───── Data for this task

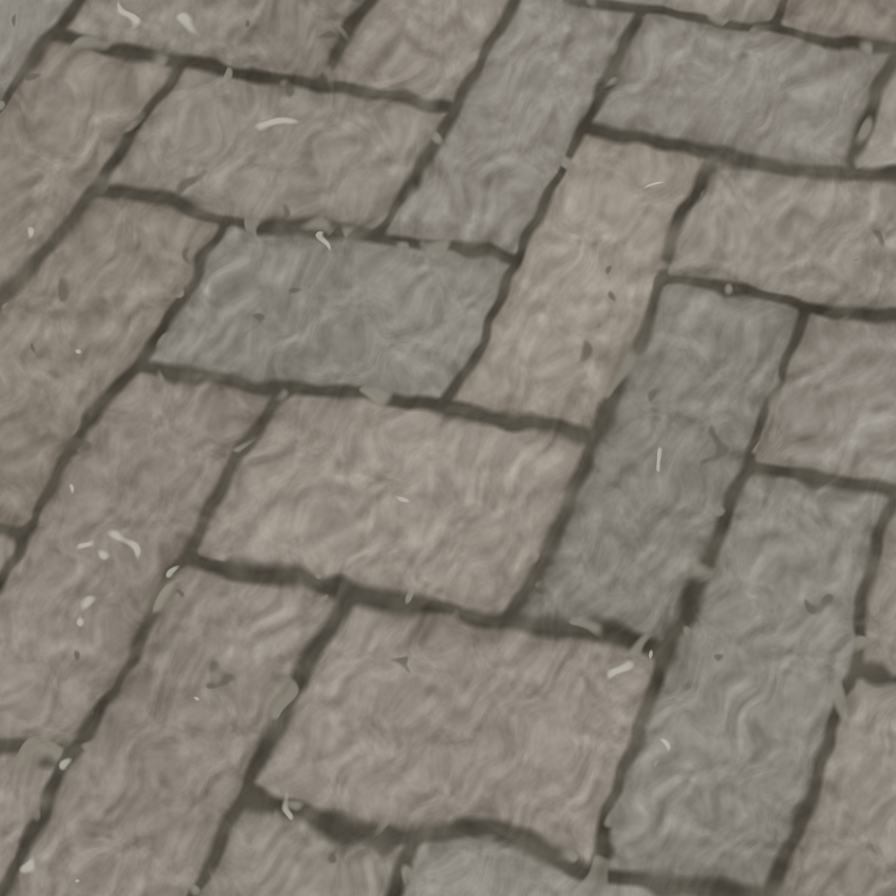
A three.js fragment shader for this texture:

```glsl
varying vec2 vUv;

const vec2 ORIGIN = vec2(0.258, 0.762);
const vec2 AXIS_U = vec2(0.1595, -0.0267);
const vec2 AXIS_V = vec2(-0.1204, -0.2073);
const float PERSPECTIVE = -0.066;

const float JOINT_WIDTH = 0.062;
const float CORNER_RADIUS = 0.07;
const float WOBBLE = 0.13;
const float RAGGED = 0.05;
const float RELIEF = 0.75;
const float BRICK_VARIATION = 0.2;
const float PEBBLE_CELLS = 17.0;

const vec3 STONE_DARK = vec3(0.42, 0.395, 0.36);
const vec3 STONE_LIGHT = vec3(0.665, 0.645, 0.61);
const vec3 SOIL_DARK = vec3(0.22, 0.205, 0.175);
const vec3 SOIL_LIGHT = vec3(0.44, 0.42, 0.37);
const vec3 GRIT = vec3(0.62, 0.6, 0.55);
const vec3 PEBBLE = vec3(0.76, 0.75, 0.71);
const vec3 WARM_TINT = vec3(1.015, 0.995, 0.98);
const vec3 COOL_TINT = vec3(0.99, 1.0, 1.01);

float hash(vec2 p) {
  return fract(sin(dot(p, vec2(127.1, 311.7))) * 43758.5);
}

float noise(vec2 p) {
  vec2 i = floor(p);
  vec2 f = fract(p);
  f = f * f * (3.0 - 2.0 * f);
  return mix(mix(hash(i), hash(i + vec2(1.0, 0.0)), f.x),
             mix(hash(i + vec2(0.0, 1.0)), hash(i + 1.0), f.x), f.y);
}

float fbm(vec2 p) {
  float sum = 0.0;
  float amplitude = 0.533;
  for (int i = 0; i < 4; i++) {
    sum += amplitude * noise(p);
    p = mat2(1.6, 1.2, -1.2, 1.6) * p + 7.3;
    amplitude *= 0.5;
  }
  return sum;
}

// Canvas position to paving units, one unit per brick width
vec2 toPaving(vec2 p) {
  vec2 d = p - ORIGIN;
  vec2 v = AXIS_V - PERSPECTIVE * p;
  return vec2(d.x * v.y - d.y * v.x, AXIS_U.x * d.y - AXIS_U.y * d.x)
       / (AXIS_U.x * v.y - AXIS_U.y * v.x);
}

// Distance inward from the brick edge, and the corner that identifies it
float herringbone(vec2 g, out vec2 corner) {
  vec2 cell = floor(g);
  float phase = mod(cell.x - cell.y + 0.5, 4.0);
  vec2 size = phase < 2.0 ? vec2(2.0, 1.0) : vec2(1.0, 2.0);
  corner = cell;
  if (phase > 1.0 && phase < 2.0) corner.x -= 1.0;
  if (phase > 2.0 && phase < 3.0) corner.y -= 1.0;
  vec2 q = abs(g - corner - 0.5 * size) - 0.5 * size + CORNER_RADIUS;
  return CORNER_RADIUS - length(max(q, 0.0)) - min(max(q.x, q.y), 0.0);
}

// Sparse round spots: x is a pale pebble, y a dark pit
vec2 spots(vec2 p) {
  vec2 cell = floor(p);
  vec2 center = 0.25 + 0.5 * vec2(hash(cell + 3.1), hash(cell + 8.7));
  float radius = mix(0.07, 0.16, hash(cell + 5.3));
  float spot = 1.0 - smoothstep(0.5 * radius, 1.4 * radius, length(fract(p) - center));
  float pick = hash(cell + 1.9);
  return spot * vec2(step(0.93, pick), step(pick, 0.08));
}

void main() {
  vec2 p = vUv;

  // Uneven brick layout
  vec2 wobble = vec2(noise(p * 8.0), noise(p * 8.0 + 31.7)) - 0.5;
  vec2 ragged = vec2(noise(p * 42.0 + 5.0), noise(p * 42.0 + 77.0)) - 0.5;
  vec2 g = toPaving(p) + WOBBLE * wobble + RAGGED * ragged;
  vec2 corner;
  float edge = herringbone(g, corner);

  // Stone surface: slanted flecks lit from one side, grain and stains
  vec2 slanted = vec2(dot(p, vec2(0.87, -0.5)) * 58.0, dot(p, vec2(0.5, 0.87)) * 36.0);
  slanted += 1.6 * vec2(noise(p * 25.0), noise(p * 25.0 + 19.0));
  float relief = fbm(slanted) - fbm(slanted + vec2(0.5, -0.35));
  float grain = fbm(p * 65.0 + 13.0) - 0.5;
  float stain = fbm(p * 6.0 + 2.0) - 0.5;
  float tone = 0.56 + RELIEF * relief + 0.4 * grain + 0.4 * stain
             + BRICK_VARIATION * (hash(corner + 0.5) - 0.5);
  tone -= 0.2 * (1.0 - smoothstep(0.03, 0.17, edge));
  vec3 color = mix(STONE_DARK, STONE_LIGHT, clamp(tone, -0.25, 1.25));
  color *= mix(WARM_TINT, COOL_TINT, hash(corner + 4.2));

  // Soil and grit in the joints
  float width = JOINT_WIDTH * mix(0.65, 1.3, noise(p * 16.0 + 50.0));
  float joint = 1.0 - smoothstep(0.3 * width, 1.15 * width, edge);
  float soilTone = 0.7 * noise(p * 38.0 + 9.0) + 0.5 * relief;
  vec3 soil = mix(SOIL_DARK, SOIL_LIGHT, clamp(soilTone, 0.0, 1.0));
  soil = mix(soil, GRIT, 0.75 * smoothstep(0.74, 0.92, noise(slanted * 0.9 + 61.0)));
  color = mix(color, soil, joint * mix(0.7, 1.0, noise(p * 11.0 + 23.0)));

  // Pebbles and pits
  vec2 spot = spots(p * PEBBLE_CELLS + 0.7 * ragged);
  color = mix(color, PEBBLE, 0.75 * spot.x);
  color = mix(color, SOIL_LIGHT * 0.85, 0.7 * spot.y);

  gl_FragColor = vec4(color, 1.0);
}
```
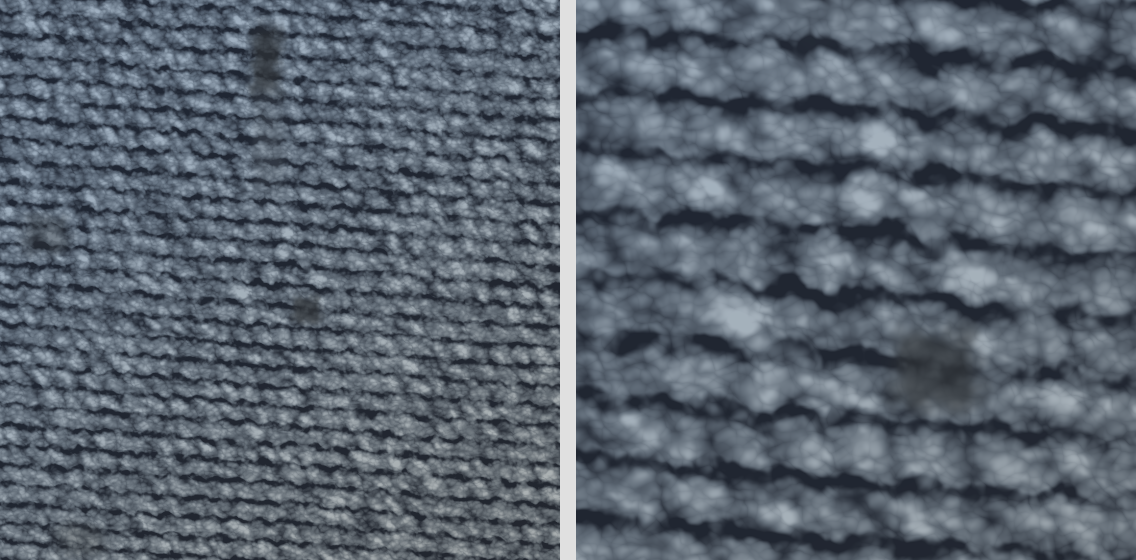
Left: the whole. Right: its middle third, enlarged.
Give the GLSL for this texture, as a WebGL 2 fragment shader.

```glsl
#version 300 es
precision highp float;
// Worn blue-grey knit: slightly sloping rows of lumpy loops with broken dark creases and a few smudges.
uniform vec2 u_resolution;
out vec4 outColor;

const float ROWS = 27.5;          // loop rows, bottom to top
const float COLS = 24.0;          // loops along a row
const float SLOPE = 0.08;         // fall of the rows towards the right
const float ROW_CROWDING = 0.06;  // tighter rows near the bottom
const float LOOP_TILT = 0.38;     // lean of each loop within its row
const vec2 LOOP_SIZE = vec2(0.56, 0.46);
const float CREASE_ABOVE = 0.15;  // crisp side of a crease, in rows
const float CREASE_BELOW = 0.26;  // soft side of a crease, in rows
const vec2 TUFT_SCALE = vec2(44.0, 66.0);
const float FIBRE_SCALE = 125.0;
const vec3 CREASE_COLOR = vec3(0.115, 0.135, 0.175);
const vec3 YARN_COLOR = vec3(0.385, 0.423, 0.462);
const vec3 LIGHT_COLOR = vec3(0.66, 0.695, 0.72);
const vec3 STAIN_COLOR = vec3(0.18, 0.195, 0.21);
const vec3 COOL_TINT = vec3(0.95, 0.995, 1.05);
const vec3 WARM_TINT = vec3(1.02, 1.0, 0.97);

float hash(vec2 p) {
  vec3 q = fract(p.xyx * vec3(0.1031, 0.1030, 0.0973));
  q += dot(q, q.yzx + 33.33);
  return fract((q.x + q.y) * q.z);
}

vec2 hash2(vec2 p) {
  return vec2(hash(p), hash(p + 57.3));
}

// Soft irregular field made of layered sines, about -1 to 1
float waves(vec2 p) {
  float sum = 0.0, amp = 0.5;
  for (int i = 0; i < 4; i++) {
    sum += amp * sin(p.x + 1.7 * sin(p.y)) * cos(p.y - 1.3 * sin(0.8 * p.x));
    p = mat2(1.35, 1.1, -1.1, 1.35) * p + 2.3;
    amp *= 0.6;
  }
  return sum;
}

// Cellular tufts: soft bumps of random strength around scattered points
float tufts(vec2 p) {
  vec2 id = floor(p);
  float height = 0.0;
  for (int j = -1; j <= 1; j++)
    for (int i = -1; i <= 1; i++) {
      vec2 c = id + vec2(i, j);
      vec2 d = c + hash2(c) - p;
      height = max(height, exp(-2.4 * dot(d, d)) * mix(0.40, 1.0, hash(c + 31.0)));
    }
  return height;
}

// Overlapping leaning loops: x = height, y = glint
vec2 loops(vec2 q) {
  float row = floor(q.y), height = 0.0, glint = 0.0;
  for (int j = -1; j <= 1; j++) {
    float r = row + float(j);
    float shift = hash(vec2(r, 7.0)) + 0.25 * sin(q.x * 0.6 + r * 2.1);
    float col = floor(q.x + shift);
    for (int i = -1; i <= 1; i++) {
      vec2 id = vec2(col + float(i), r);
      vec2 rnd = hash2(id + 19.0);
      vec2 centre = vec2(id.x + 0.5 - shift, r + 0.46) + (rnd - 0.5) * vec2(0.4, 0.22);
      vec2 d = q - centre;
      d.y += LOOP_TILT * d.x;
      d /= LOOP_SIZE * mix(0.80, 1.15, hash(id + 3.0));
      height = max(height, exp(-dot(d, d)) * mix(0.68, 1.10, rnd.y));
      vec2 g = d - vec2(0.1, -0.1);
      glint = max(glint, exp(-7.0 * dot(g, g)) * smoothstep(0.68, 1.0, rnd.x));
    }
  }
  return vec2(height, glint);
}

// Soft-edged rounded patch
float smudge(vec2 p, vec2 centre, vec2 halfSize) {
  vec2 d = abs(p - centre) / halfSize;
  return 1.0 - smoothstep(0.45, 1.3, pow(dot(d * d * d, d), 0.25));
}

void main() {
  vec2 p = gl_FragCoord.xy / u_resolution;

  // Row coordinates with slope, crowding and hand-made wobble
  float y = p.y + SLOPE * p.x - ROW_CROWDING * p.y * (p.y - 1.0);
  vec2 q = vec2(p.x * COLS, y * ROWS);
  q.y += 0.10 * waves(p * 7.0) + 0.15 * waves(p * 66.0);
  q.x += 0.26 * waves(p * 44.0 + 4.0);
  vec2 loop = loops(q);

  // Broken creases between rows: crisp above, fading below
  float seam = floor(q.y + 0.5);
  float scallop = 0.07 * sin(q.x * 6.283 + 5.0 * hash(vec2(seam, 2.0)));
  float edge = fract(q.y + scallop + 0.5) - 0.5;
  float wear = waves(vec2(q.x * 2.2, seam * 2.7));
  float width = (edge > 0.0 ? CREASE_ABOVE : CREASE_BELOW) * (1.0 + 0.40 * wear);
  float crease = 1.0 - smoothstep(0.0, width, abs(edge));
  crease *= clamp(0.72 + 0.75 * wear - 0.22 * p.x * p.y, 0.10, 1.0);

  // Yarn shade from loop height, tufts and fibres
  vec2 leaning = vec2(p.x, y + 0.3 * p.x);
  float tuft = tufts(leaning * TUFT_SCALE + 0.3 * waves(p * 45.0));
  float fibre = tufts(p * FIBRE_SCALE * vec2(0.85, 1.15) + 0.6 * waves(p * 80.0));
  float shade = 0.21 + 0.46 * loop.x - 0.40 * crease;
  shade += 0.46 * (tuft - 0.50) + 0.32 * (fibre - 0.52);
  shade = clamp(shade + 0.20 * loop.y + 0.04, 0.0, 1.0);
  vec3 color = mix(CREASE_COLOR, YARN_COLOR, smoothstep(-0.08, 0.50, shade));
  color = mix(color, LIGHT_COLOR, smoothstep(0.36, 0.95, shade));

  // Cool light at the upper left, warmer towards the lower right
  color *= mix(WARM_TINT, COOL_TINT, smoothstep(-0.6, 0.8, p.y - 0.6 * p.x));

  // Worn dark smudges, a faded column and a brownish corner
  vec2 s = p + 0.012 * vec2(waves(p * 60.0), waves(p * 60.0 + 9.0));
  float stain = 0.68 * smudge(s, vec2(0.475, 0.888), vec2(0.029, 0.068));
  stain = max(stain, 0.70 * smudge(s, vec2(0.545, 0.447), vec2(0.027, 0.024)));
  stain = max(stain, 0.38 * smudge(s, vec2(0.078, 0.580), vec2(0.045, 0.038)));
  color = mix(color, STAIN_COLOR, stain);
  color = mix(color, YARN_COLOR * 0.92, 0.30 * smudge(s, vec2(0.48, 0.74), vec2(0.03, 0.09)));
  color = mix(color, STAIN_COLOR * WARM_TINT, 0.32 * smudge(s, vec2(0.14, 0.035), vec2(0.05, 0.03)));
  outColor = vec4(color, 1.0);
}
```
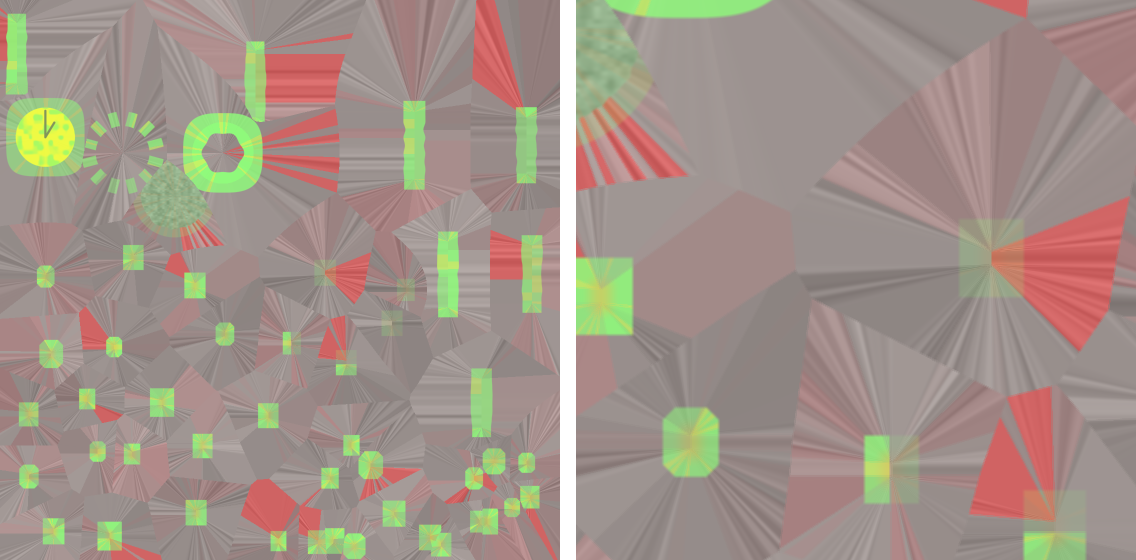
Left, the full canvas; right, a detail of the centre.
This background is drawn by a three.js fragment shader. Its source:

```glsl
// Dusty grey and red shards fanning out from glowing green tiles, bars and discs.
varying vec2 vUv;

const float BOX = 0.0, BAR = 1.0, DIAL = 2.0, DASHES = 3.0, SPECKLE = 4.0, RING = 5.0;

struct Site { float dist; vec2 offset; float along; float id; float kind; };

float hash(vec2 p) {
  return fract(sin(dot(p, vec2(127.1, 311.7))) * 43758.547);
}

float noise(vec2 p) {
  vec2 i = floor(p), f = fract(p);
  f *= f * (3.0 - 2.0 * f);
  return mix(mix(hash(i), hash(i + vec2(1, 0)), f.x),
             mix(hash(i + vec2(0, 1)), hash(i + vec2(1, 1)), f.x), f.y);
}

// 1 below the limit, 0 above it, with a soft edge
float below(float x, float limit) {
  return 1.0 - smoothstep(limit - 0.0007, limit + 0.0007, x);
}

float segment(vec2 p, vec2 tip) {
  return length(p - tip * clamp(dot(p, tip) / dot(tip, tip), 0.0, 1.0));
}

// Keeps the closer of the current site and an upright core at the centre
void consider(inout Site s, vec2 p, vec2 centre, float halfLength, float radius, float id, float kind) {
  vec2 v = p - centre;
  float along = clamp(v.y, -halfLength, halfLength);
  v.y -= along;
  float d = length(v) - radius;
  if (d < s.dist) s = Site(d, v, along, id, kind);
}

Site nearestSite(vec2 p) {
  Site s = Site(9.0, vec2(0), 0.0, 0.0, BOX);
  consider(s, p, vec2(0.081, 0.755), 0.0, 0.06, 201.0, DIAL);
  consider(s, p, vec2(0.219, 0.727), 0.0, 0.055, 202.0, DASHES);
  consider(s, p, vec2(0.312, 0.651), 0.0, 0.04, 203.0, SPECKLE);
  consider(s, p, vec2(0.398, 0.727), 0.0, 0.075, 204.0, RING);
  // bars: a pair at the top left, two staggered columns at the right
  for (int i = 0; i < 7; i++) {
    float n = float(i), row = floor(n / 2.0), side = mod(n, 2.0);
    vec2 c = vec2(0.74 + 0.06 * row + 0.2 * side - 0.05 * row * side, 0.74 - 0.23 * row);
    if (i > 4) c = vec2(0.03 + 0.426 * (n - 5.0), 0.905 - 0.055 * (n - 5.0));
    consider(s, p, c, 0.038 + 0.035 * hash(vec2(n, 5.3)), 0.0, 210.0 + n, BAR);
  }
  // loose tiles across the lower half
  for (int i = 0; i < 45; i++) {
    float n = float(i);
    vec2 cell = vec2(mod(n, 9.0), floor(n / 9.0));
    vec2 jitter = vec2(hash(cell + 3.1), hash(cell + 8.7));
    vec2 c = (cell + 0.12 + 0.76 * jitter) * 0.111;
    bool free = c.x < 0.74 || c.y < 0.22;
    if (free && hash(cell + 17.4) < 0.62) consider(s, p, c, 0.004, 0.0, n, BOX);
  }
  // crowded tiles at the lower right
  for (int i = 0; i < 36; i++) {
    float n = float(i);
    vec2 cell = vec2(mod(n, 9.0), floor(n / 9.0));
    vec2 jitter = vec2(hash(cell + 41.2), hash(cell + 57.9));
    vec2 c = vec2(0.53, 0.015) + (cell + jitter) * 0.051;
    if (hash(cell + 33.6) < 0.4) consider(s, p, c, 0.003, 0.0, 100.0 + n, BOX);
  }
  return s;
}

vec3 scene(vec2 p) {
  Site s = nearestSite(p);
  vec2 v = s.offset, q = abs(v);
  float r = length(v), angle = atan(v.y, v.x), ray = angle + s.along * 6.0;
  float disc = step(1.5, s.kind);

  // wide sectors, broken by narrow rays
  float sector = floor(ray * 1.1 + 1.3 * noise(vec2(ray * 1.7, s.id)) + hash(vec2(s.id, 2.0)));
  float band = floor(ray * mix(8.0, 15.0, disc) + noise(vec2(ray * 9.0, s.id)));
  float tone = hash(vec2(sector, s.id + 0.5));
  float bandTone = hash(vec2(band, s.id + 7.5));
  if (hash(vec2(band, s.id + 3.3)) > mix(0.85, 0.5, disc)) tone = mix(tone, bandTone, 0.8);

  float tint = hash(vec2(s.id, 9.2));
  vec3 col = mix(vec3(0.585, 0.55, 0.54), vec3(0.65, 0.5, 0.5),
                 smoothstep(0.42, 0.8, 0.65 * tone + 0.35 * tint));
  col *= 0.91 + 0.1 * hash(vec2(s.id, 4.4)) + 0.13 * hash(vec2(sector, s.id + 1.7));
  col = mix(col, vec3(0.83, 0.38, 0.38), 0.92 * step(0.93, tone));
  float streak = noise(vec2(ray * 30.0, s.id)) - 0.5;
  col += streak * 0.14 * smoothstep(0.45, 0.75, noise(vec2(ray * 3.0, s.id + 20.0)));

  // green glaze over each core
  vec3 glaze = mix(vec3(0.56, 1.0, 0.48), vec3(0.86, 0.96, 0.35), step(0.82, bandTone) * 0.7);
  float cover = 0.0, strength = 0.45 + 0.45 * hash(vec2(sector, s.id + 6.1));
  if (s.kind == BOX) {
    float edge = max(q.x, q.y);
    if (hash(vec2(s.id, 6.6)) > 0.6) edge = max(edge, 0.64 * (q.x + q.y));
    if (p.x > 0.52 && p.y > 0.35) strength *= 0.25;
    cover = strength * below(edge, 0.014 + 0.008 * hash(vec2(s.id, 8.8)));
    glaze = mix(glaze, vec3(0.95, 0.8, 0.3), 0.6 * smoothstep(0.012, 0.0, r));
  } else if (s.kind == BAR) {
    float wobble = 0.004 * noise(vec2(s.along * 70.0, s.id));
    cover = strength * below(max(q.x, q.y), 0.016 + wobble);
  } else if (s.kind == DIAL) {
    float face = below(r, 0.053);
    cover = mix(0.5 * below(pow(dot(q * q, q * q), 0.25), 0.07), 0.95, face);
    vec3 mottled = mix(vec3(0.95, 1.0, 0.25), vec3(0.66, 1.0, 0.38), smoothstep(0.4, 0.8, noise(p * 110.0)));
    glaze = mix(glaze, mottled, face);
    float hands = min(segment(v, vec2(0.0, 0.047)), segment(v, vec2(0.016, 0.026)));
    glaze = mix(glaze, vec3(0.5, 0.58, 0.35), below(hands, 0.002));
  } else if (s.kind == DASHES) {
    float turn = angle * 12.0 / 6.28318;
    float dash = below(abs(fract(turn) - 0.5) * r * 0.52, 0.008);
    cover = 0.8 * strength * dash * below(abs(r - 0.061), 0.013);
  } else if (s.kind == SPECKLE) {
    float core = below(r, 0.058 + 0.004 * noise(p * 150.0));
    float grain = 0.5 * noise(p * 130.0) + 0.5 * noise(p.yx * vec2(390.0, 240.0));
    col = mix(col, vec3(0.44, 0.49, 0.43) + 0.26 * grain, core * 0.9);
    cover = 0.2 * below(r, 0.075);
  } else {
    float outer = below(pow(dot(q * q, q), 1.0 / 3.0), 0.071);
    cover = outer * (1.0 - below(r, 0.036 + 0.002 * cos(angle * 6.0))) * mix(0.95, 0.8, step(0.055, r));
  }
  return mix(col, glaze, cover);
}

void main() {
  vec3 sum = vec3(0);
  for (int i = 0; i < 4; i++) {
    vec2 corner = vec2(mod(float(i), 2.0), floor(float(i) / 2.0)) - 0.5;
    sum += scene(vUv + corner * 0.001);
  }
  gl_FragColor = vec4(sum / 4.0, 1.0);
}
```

──────────

Work request: Wherever the string "glint" appears in the data above, report the whole line.

Final answer:
// Overlapping leaning loops: x = height, y = glint
  float row = floor(q.y), height = 0.0, glint = 0.0;
      glint = max(glint, exp(-7.0 * dot(g, g)) * smoothstep(0.68, 1.0, rnd.x));
  return vec2(height, glint);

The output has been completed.